I felt like a complete failure.
Today’s guest post is from Phillip McCollum, who many of you might remember as the author of The Pros and Cons of Being an INTJ Writer. Phillip has been blowing my mind for the past year as he’s written a new short story EVERY WEEK for 52 WEEKS. Today’s post is all about what the process taught him and how it helped him become a better writer.
52 short stories in 52 weeks?
It wasn’t going to work. I just knew it. It would be a colossal waste of time and I would be stuck in the same damn rut 52 weeks from now–a hard drive filled with innumerable half-starts and unfinished tales.
First of all, I wanted to write novels. Short stories were OK, but they weren’t novels.
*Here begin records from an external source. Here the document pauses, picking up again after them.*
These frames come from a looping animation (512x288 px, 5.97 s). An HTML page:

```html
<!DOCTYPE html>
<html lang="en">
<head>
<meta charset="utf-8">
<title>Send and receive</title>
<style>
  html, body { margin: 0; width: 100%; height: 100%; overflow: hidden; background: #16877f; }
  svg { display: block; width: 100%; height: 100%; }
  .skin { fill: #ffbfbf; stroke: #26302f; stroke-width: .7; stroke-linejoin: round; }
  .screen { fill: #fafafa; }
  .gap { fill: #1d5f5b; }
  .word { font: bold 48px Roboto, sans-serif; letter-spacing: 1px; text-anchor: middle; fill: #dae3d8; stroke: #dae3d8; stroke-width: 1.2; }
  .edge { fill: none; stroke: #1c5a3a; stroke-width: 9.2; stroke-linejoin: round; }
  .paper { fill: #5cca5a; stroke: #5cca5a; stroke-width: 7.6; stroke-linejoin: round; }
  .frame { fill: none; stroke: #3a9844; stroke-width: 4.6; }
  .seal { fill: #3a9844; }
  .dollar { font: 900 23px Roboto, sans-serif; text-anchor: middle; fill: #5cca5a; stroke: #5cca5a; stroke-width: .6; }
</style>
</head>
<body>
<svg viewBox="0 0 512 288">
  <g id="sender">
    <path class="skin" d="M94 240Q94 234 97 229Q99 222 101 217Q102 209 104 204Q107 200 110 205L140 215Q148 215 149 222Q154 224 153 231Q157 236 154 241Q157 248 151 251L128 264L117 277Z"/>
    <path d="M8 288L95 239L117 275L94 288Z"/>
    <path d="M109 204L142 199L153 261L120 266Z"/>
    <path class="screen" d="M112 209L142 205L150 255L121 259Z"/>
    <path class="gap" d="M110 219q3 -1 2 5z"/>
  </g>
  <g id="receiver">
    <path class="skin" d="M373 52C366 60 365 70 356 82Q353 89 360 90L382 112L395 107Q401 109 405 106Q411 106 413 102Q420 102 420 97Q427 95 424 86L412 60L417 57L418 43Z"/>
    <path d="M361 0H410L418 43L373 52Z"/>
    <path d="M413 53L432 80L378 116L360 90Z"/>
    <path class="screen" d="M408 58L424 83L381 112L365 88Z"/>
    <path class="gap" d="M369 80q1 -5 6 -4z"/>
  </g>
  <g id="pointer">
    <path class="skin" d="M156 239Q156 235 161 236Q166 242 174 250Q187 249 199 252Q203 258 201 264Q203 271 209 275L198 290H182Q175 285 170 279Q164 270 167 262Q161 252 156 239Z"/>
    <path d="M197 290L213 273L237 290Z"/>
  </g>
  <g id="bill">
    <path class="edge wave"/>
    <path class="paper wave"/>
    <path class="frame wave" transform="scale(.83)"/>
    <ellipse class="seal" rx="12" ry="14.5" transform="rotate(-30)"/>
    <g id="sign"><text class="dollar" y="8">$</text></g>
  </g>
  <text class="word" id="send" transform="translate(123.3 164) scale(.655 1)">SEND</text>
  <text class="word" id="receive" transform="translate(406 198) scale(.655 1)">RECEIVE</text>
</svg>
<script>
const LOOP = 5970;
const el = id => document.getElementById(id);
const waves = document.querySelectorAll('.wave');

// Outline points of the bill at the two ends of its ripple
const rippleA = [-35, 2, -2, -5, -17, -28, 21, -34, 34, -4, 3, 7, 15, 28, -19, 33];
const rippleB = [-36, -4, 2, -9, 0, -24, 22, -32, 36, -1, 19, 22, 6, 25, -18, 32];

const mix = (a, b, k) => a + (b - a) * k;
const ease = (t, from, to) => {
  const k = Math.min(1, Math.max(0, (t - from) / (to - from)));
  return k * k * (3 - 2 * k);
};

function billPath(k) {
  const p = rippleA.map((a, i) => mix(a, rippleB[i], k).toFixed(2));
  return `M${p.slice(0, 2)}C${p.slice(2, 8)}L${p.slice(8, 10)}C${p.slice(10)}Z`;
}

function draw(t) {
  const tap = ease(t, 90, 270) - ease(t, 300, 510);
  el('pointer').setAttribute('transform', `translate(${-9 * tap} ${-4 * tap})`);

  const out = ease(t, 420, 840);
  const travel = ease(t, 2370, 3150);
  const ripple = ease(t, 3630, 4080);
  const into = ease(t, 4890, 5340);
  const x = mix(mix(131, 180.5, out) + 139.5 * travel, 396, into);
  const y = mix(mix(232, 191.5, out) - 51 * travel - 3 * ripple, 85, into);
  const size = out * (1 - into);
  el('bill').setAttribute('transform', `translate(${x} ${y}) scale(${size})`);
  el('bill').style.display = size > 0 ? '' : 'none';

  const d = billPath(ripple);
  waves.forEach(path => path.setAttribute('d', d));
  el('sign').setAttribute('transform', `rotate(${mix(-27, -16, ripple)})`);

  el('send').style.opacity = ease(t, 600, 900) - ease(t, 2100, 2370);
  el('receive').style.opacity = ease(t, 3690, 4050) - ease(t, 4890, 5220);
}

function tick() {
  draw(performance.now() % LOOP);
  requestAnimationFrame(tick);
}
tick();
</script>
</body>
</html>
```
I’d been indoctrinated by countless ‘writing experts’ that the two styles were as different as house cats and narwhals and if you wanted to do one of them, you should absolutely, without a doubt, completely ignore the other.
In all my years of coaching, I’ve run into a definite pattern with INFJ and INFP artists and writers. It seems that most of us don’t decide to pursue our true calling until later in life. Usually, it’s after 40. Now, this doesn’t mean that we don’t feel the stirrings of inspiration or the pull to create long before then, but it’s not usually until we’re entering the latter half of life that we make the conscious decision to take the plunge and just do it, whatever “it” may be.
Why does it take us so long? Is it true that most INFJ and INFP personality types are just late bloomers and need more time than the rest of the population to figure out what they really want to do in life?
Yesterday I typed those two little words every writer dreams of when we’re in the middle of a WIP…The End. I finally finished the novel I’ve been feverishly working on for the past seven months. For me, seven months is a record-breaking length of time to write a novel, but with this one, I just couldn’t help it. It was one of those novels that forced me to drop everything and write it, whether I wanted to or not.
You would think I would feel happy. You would think I would be out celebrating. But, I feel the exact opposite. Now that the book is out of me (the sloppy first draft anyway) and I know the entire story of my characters, I kind of feel like my heart has been ripped out of my chest.
Usually when we think about “book marketing” we think of glitzy ad campaigns or nuking everyone on social media with relentless messages to “buy my book!” This is a huge turn-off for most writers. We’ve spent months, possibly years, working on a story that is so personally meaningful to us that it’s even hard to describe it succinctly to other people without getting tangled up in words and emotion.
And now we’re supposed to push it onto total strangers using a catchy (or cheesy) hook?
Um, no thanks.